= Task statement =
Take every line containing "canal" out of the records.

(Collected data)
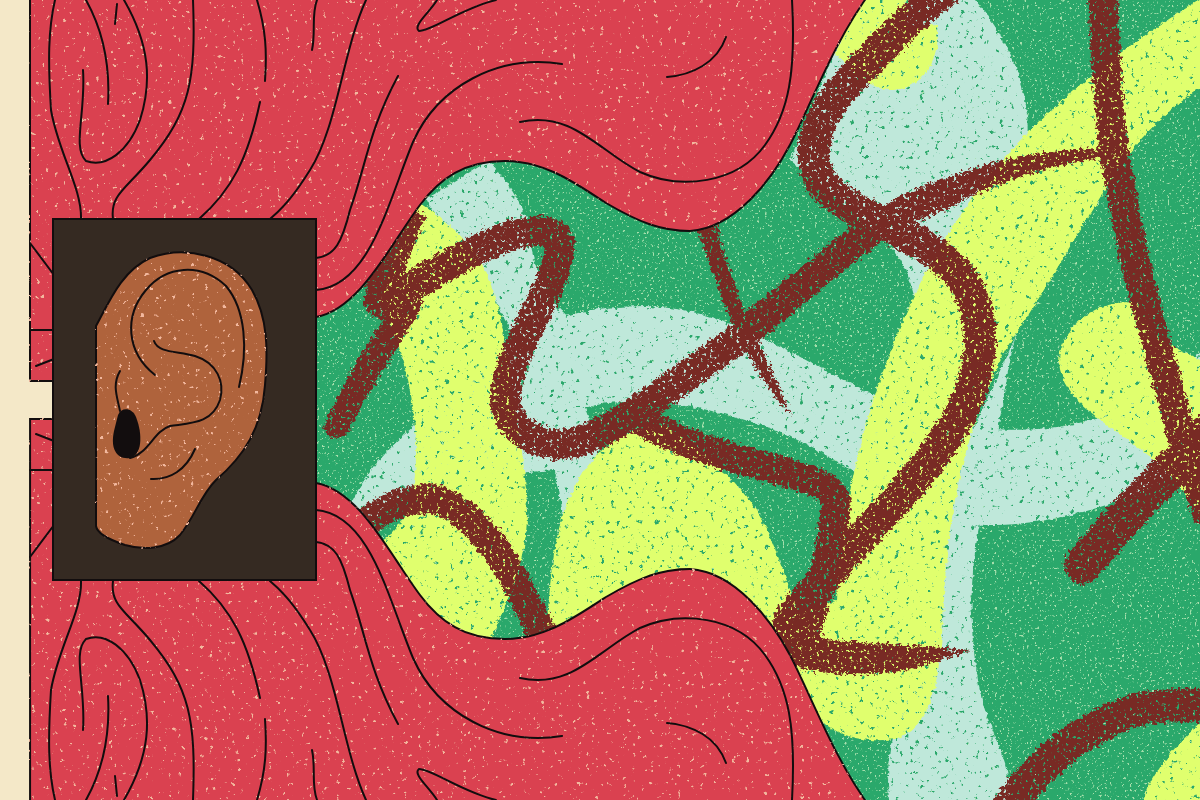
<!DOCTYPE html>
<html lang="en">
<head>
<meta charset="utf-8">
<title>Ear and sound illustration</title>
<style>
:root{--cream:#f4e8c8;--red:#da4150;--green:#2aa86b;--mint:#bfe8da;--lime:#e0ff6e;--brown:#782a24;--box:#352a22;--skin:#af633c;--ink:#120d0e}
html,body{margin:0;height:100%;overflow:hidden;background:var(--cream)}
svg{display:block;width:1200px;height:800px}
.green{fill:var(--green)}
.mint{fill:var(--mint)}
.lime{fill:var(--lime)}
.red{fill:var(--red);stroke:var(--ink);stroke-width:2}
.line{fill:none;stroke:var(--ink);stroke-width:2;stroke-linecap:round;stroke-linejoin:round}
.crayon{fill:none;stroke:var(--brown);stroke-width:32;stroke-linejoin:round}
.crayon .tip{fill:var(--brown);stroke:none}
.box{fill:var(--box);stroke:var(--ink);stroke-width:2}
.skin{fill:var(--skin);stroke:var(--ink);stroke-width:2}
.canal{fill:var(--ink)}
</style>
</head>
<body>
<svg viewBox="0 0 1200 800" role="img" aria-label="An ear in a dark box between two red wavy forms, with crayon scribbles flowing out of it">
<defs>
  <filter id="pale-grain" x="0" y="0" width="1200" height="800" filterUnits="userSpaceOnUse" color-interpolation-filters="sRGB">
    <feTurbulence type="fractalNoise" baseFrequency=".22" numOctaves="3" seed="4"/>
    <feColorMatrix values="0 0 0 0 .95  0 0 0 0 .72  0 0 0 0 .62  12 0 0 0 -8.3"/>
    <feComposite operator="in" in2="SourceAlpha" result="specks"/>
    <feMerge><feMergeNode in="SourceGraphic"/><feMergeNode in="specks"/></feMerge>
  </filter>
  <filter id="mint-grain" x="0" y="0" width="1200" height="800" filterUnits="userSpaceOnUse" color-interpolation-filters="sRGB">
    <feTurbulence type="fractalNoise" baseFrequency=".4" numOctaves="3" seed="9"/>
    <feColorMatrix values="0 0 0 0 .66  0 0 0 0 .88  0 0 0 0 .68  9 0 0 0 -5.7"/>
    <feComposite operator="in" in2="SourceAlpha" result="specks"/>
    <feMerge><feMergeNode in="SourceGraphic"/><feMergeNode in="specks"/></feMerge>
  </filter>
  <filter id="worn-paint" x="300" y="0" width="900" height="800" filterUnits="userSpaceOnUse" color-interpolation-filters="sRGB">
    <feTurbulence type="fractalNoise" baseFrequency=".2" numOctaves="3" seed="12" result="noise"/>
    <feDisplacementMap in="SourceGraphic" in2="noise" scale="5" xChannelSelector="R" yChannelSelector="G" result="rough"/>
    <feColorMatrix in="noise" values="0 0 0 0 0  0 0 0 0 0  0 0 0 0 0  -12 0 0 0 9" result="holes"/>
    <feComposite in="rough" in2="holes" operator="in"/>
  </filter>
  <filter id="crayon-edge" x="300" y="-20" width="920" height="840" filterUnits="userSpaceOnUse" color-interpolation-filters="sRGB">
    <feTurbulence type="fractalNoise" baseFrequency=".3" numOctaves="3" seed="21" result="noise"/>
    <feDisplacementMap in="SourceGraphic" in2="noise" scale="11" xChannelSelector="R" yChannelSelector="G" result="rough"/>
    <feColorMatrix in="noise" values="0 0 0 0 0  0 0 0 0 0  0 0 0 0 0  0 0 -9 0 6.6" result="holes"/>
    <feComposite in="rough" in2="holes" operator="in"/>
  </filter>
  <clipPath id="field-area"><path d="M316 0H1200V800H316Z"/></clipPath>

  <path id="form-shape" d="M30 -10V381H60L316 317C360 309 390 245 420 205C440 178 465 161 505 161C545 161 575 183 606 203C640 223 662 231 690 231C735 228 772 180 792 141C815 95 835 40 872 -10Z"/>
  <g id="form-lines">
    <path d="M55 0C48 30 48 62 51 110C58 152 82 188 81 219"/>
    <path d="M124 0C150 45 152 82 140 120C128 152 106 168 86 161C72 148 86 112 83 70"/>
    <path d="M86 0C96 18 111 52 108 104M117 4L115 24"/>
    <path d="M193 0C196 80 190 112 150 160C125 190 110 195 113 219"/>
    <path d="M257 0C266 30 267 52 265 81M260 102C248 158 232 190 199 219"/>
    <path d="M317 0C311 16 316 32 312 50"/>
    <path d="M366 0C343 50 337 128 310 170C295 194 285 206 270 219"/>
    <path d="M398 76C369 130 366 165 350 210C342 242 335 256 316 258"/>
    <path d="M562 64C498 54 438 86 413 142C388 202 370 286 316 290"/>
    <path d="M496 0C462 8 432 31 419 31C412 26 430 12 437 0"/>
    <path d="M792 0C796 72 789 112 765 145C737 184 680 190 640 172C600 152 572 110 520 122"/>
    <path d="M726 37C717 63 692 75 667 77"/>
    <path d="M30 243L54 275M30 330H54M36 366L54 359"/>
  </g>
</defs>

<g id="colour-field" clip-path="url(#field-area)">
  <rect class="green" x="316" width="884" height="800" filter="url(#mint-grain)"/>
  <g class="mint" filter="url(#worn-paint)">
    <path d="M860 -10H966C1008 34 1032 88 1027 142L960 240L915 300C908 270 900 255 885 240L790 160Z"/>
    <path d="M425 200L488 160C506 178 522 205 527 222C533 270 545 300 575 322L530 370L480 270Z"/>
    <path d="M345 520C365 455 430 415 475 375C520 330 560 306 645 306C745 310 800 365 880 397C940 428 1010 437 1075 424C1135 413 1172 385 1210 340V455C1140 500 1060 526 985 525C900 520 840 446 745 420C690 402 620 396 585 408L600 450L562 515L555 470L420 480L360 530Z"/>
    <path d="M1015 338C1003 390 1000 425 990 480C968 560 968 620 978 680C985 730 1012 755 1012 810H890C882 740 900 700 930 670L950 480Z"/>
  </g>
  <g class="lime" filter="url(#worn-paint)">
    <path d="M860 -10H918C908 4 903 17 908 27L938 25C940 62 922 90 890 90C865 88 850 65 835 55Z"/>
    <path d="M415 200C462 230 492 260 502 330C512 400 527 460 527 515C526 570 505 600 490 645H450L375 545C410 528 417 490 416 440C412 380 400 345 380 300Z"/>
    <path d="M545 640C552 580 550 530 578 480C600 445 625 428 662 425C715 455 745 490 765 525C785 570 792 600 810 640L700 720Z"/>
    <path d="M1210 -6C1130 40 1070 92 1030 130C960 203 925 265 895 340C862 420 840 520 836 600L770 620L812 712C835 738 865 743 895 739C935 725 940 680 944 600C948 500 970 420 1005 350C1050 285 1080 225 1130 152C1155 122 1180 100 1210 82Z"/>
    <path d="M1135 302C1090 300 1060 330 1059 362C1061 400 1110 425 1148 455C1175 475 1188 500 1210 525V365L1160 340Z"/>
    <path d="M1210 715C1180 740 1150 770 1140 810H1210Z"/>
  </g>
  <g id="scribbles" class="crayon" filter="url(#crayon-edge)">
    <path d="M952 -15C910 18 865 62 838 94C810 130 805 168 830 192C870 225 940 240 966 285C990 325 980 375 960 415C925 478 870 525 832 570C812 595 790 610 788 628C786 642 800 654 815 655"/>
    <path class="tip" d="M800 632C815 642 870 642 915 646L971 650L915 668C870 678 820 675 800 666Z"/>
    <path d="M955 190C920 202 896 214 872 230C815 272 755 328 706 362C660 394 620 428 578 442C538 452 506 428 505 398C507 350 556 290 560 248C560 224 528 230 504 238C462 254 420 282 383 304C374 302 382 288 386 275L412 210" stroke-width="30"/>
    <path class="tip" d="M935 183C980 163 1035 150 1102 148V158C1050 165 995 183 952 205Z"/>
    <path class="tip" d="M324 428C338 392 365 347 390 310L425 300C405 340 370 385 348 432C340 442 326 438 324 428Z"/>
    <path d="M355 532C376 510 404 497 432 499C480 510 512 570 545 640" stroke-width="29"/>
    <path d="M640 420C690 450 755 463 800 477C838 487 840 500 833 525C830 560 820 585 815 600L802 655" stroke-width="29"/>
    <path class="tip" d="M690 215H715C725 270 750 325 768 362L792 416C765 390 748 355 730 318C714 280 705 245 690 215Z"/>
    <path d="M1102 -15C1106 60 1108 120 1118 172C1132 260 1150 320 1172 400C1182 440 1195 480 1210 520" stroke-width="29"/>
    <path d="M1083 565C1120 520 1158 482 1210 430" stroke-width="37" stroke-linecap="round"/>
    <path d="M1000 820C1038 760 1090 722 1145 708Q1175 704 1215 706" stroke-width="33"/>
  </g>
</g>

<g id="red-forms">
  <g filter="url(#pale-grain)">
    <use class="red" href="#form-shape"/>
    <use class="red" href="#form-shape" transform="matrix(1 0 0 -1 0 800)"/>
  </g>
  <use class="line" href="#form-lines"/>
  <use class="line" href="#form-lines" transform="matrix(1 0 0 -1 0 800)"/>
</g>

<g id="ear-box">
  <rect class="box" x="53" y="219" width="263" height="361"/>
  <path class="skin" filter="url(#pale-grain)" d="M96 326C110 300 122 271 150 258C186 245 231 255 252 290C268 318 268 350 265 385C262 428 244 456 216 480C200 496 196 515 180 535C166 550 142 550 125 545C110 540 97 533 96 526Z"/>
  <path class="line" d="M239 387C248 350 246 310 226 286C200 262 166 266 146 290C124 316 126 352 155 375"/>
  <path class="line" d="M154 341C158 353 177 351 195 356C217 363 225 382 220 400C212 424 190 423 170 426C154 431 148 454 130 458"/>
  <path class="line" d="M120 371C112 385 117 396 120 411M151 479C170 480 186 470 195 449"/>
  <path class="canal" d="M118 415C121 407 132 407 136 417C143 435 142 455 130 458C117 460 110 449 114 431Z"/>
</g>
</svg>
</body>
</html>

= The completed task =
.canal{fill:var(--ink)}
  <path class="canal" d="M118 415C121 407 132 407 136 417C143 435 142 455 130 458C117 460 110 449 114 431Z"/>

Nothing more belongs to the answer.